Common ELA standards require not just that students cite text evidence but also that they explain how it supports an argument. It can be challenging to establish a meaningful, supportive context for practice with evidence. The following six strategies offer effective ways to help all students become confident users of text evidence.
- Choose texts that inspire divergent thinking.
A text that raises questions with more than one reasonable answer is an ideal candidate for in-depth work. If you can develop a question about a text and find evidence for two or more answers, it should support students’ exploration.
- Use discussion to create authentic investment in evidence.
Discussion, whether whole-class or small-group, gives students a reason to find and explain text evidence. Hearing different answers also spurs students to recognize the importance of explaining how evidence supports an answer.
- Give sentence starters for sharing evidence.

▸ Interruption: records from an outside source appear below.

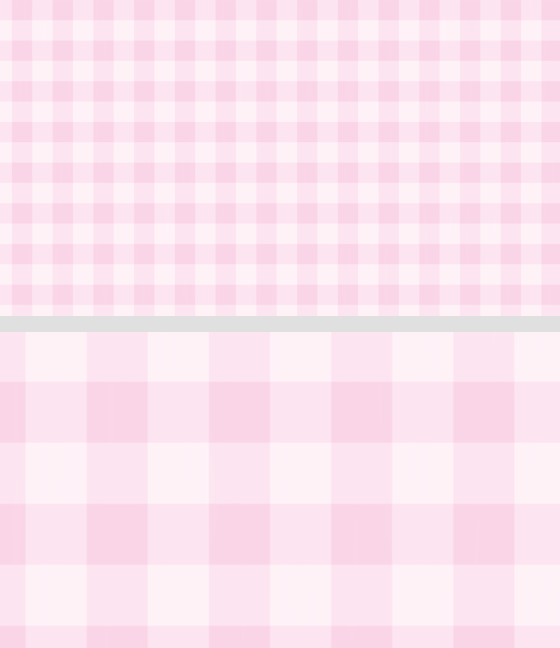
Top: the whole. Bottom: its middle third, enlarged.
This pattern is drawn by a Shadertoy shader. Its source:

```glsl
// Lengths are fractions of the canvas height
const vec2 PERIOD = vec2(0.1289, 0.1287);        // one gingham repeat
const vec2 BAND_CENTER = vec2(0.0699, 0.0672);   // middle of the first bands
const float BAND_SHARE = 0.5;                    // band width / period
const float EDGE_SOFTNESS = 0.0024;
const vec2 STREAK_FREQUENCY = vec2(70.0, 5.0);
const float STREAK_STRENGTH = 0.005;

const vec3 GROUND = vec3(0.996, 0.949, 0.970);
const vec3 SINGLE = vec3(0.988, 0.898, 0.941);   // one band over the ground
const vec3 CROSSED = vec3(0.982, 0.836, 0.908);  // two bands overlapping

vec2 hashGradient(vec2 cell) {
    vec2 h = vec2(dot(cell, vec2(127.1, 311.7)), dot(cell, vec2(269.5, 183.3)));
    return 2.0 * fract(sin(h) * 43758.5) - 1.0;
}

float gradientNoise(vec2 p) {
    vec2 i = floor(p), f = fract(p);
    vec2 u = f * f * f * (f * (f * 6.0 - 15.0) + 10.0);
    vec2 e = vec2(1.0, 0.0);
    float bottom = mix(dot(hashGradient(i), f),
                       dot(hashGradient(i + e.xy), f - e.xy), u.x);
    float top = mix(dot(hashGradient(i + e.yx), f - e.yx),
                    dot(hashGradient(i + e.xx), f - e.xx), u.x);
    return mix(bottom, top, u.y);
}

// Coverage of the vertical (x) and horizontal (y) bands
vec2 bandCoverage(vec2 p, float softness) {
    vec2 fromCenter = abs(fract((p - BAND_CENTER) / PERIOD + 0.5) - 0.5) * PERIOD;
    vec2 edgeDistance = fromCenter - 0.5 * BAND_SHARE * PERIOD;
    return 1.0 - smoothstep(-0.5 * softness, 0.5 * softness, edgeDistance);
}

void mainImage(out vec4 fragColor, in vec2 fragCoord) {
    vec2 p = fragCoord / iResolution.y;
    float softness = max(EDGE_SOFTNESS, 1.5 / iResolution.y);
    vec2 band = bandCoverage(p, softness);

    // Overlap the two sets of bands
    vec3 color = mix(mix(GROUND, SINGLE, band.x), mix(SINGLE, CROSSED, band.x), band.y);

    // Faint upright streaks in the cloth
    color += STREAK_STRENGTH * gradientNoise(p * STREAK_FREQUENCY) * vec3(0.3, 1.0, 0.7);

    fragColor = vec4(clamp(color, 0.0, 1.0), 1.0);
}
```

For students new to citing and explaining text evidence, phrases like “In the text . . . ,” “The author mentions . . . ,” and “On page [X] it says . . .” can offer needed scaffolding, while for other students, they may serve as helpful reminders. Phrases like “This shows us that . . .” and “The author uses this to say . . .” can help students articulate their interpretations of evidence.

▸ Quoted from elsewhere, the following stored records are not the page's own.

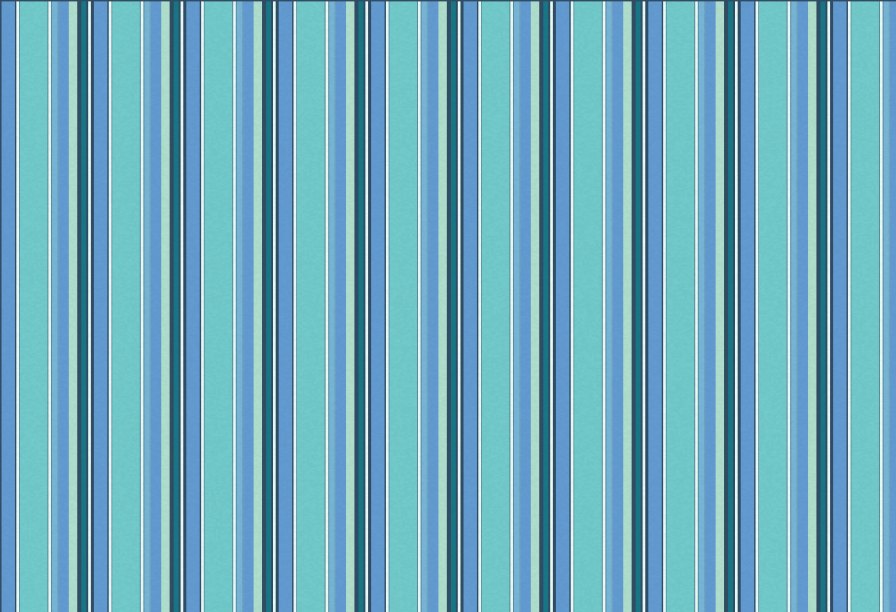
A WebGL 2 fragment shader for this pattern:

```glsl
#version 300 es
precision highp float;
// Vertical awning stripes in teal and blue, edged with white and dark pinstripes.

uniform vec2 u_resolution;
out vec4 fragColor;

const float CANVAS_WIDTH = 768.0;  // threads across the canvas
const float REPEAT = 79.2;         // threads in one repeat, about 9.7 across

const vec3 DARK = vec3(0.19, 0.30, 0.39);
const vec3 TEAL = vec3(0.44, 0.78, 0.78);
const vec3 BLUE = vec3(0.38, 0.60, 0.81);
const vec3 SKY = vec3(0.46, 0.70, 0.83);
const vec3 MINT = vec3(0.68, 0.86, 0.79);
const vec3 WHITE = vec3(0.90, 0.97, 0.96);
const vec3 SLATE = vec3(0.36, 0.55, 0.61);
const vec3 DEEP_TEAL = vec3(0.09, 0.46, 0.52);

float hash(vec2 p) {
  p = fract(p * vec2(0.1031, 0.1137));
  p += dot(p, p.yx + 33.3);
  return fract((p.x + p.y) * p.x * 47.0);
}

float noise(vec2 p) {
  vec2 i = floor(p), f = fract(p);
  f = f * f * (3.0 - 2.0 * f);
  vec2 e = vec2(0.0, 1.0);
  return mix(mix(hash(i), hash(i + e.yx), f.x),
             mix(hash(i + e.xy), hash(i + e.yy), f.x), f.y);
}

// Share of a pixel at x, of width px, that lies between two edges.
float coverage(float x, float left, float right, float px) {
  return clamp((min(x + 0.5 * px, right) - max(x - 0.5 * px, left)) / px, 0.0, 1.0);
}

// Colour a stripe adds over the dark ground.
vec3 stripe(vec3 color, float x, float left, float right, float px) {
  return (color - DARK) * coverage(x, left, right, px);
}

vec3 stripes(float x, float px) {
  vec3 c = DARK;
  // Blue band and first white pinstripe
  c += stripe(BLUE, x, 1.3, 12.8, px);
  c += stripe(WHITE, x, 14.0, 16.3, px);
  // Wide teal band between slate hairlines
  c += stripe(SLATE, x, 16.3, 17.0, px);
  c += stripe(TEAL, x, 17.0, 40.6, px);
  c += stripe(SLATE, x, 40.6, 41.5, px);
  c += stripe(WHITE, x, 41.5, 43.7, px);
  // Sky, blue and mint group
  c += stripe(SLATE, x, 43.7, 44.6, px);
  c += stripe(SKY, x, 44.6, 49.0, px);
  c += stripe(mix(SLATE, SKY, 0.6), x, 49.0, 50.2, px);
  c += stripe(BLUE, x, 50.2, 59.0, px);
  c += stripe(MINT, x, 59.0, 66.2, px);
  // Deep teal core and last white pinstripe
  c += stripe(DEEP_TEAL, x, 69.7, 73.9, px);
  c += stripe(WHITE, x, 75.6, 77.9, px);
  return c;
}

void main() {
  float px = CANVAS_WIDTH / u_resolution.x;
  vec2 p = gl_FragCoord.xy * px;
  vec3 color = stripes(mod(p.x, REPEAT), px);

  // Faint woven grain
  float grain = noise(p * vec2(0.5, 0.7)) - 0.5;
  color *= 1.0 + 0.035 * grain;

  // Thin dark line along the top edge
  float top = u_resolution.y * px;
  color = mix(color, DARK, coverage(p.y, top - 1.2, top + 1.0, px));
  fragColor = vec4(color, 1.0);
}
```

- Ask follow-up questions.
When a student cites evidence, asking a question like, Why does this part of the story make you think that? or Would you tell us how that passage supports your idea? demonstrates your interest in hearing more and makes it clear that evidence is not self-explanatory.
- Show students what “strong” evidence means.
Explain that “strong” evidence clearly connects to the question and answer and fits the argument without stretching or twisting. You can model this by sharing three pieces of text evidence for an answer, rated from strongest to weakest, and explaining your reasoning. Then have students try the same exercise with the same text but with a different question and answer.
- Be transparent about expectations, and encourage self-reflection.
Sharing benchmarks with students (see chart below) takes the mystery out of what it means to use evidence effectively. It also enables students to reflect on evidence that was used in discussion and set goals for next time.
Using Evidence: Student Benchmarks
The following will help you gauge a student’s skill at finding and explaining textual evidence, from struggling (Level 1) to proficient (Level 4).
Has difficulty supporting an answer with evidence
Refers to the text in general to support ideas
Recalls or locates evidence from the text to support ideas
Locates evidence and explains how it supports ideas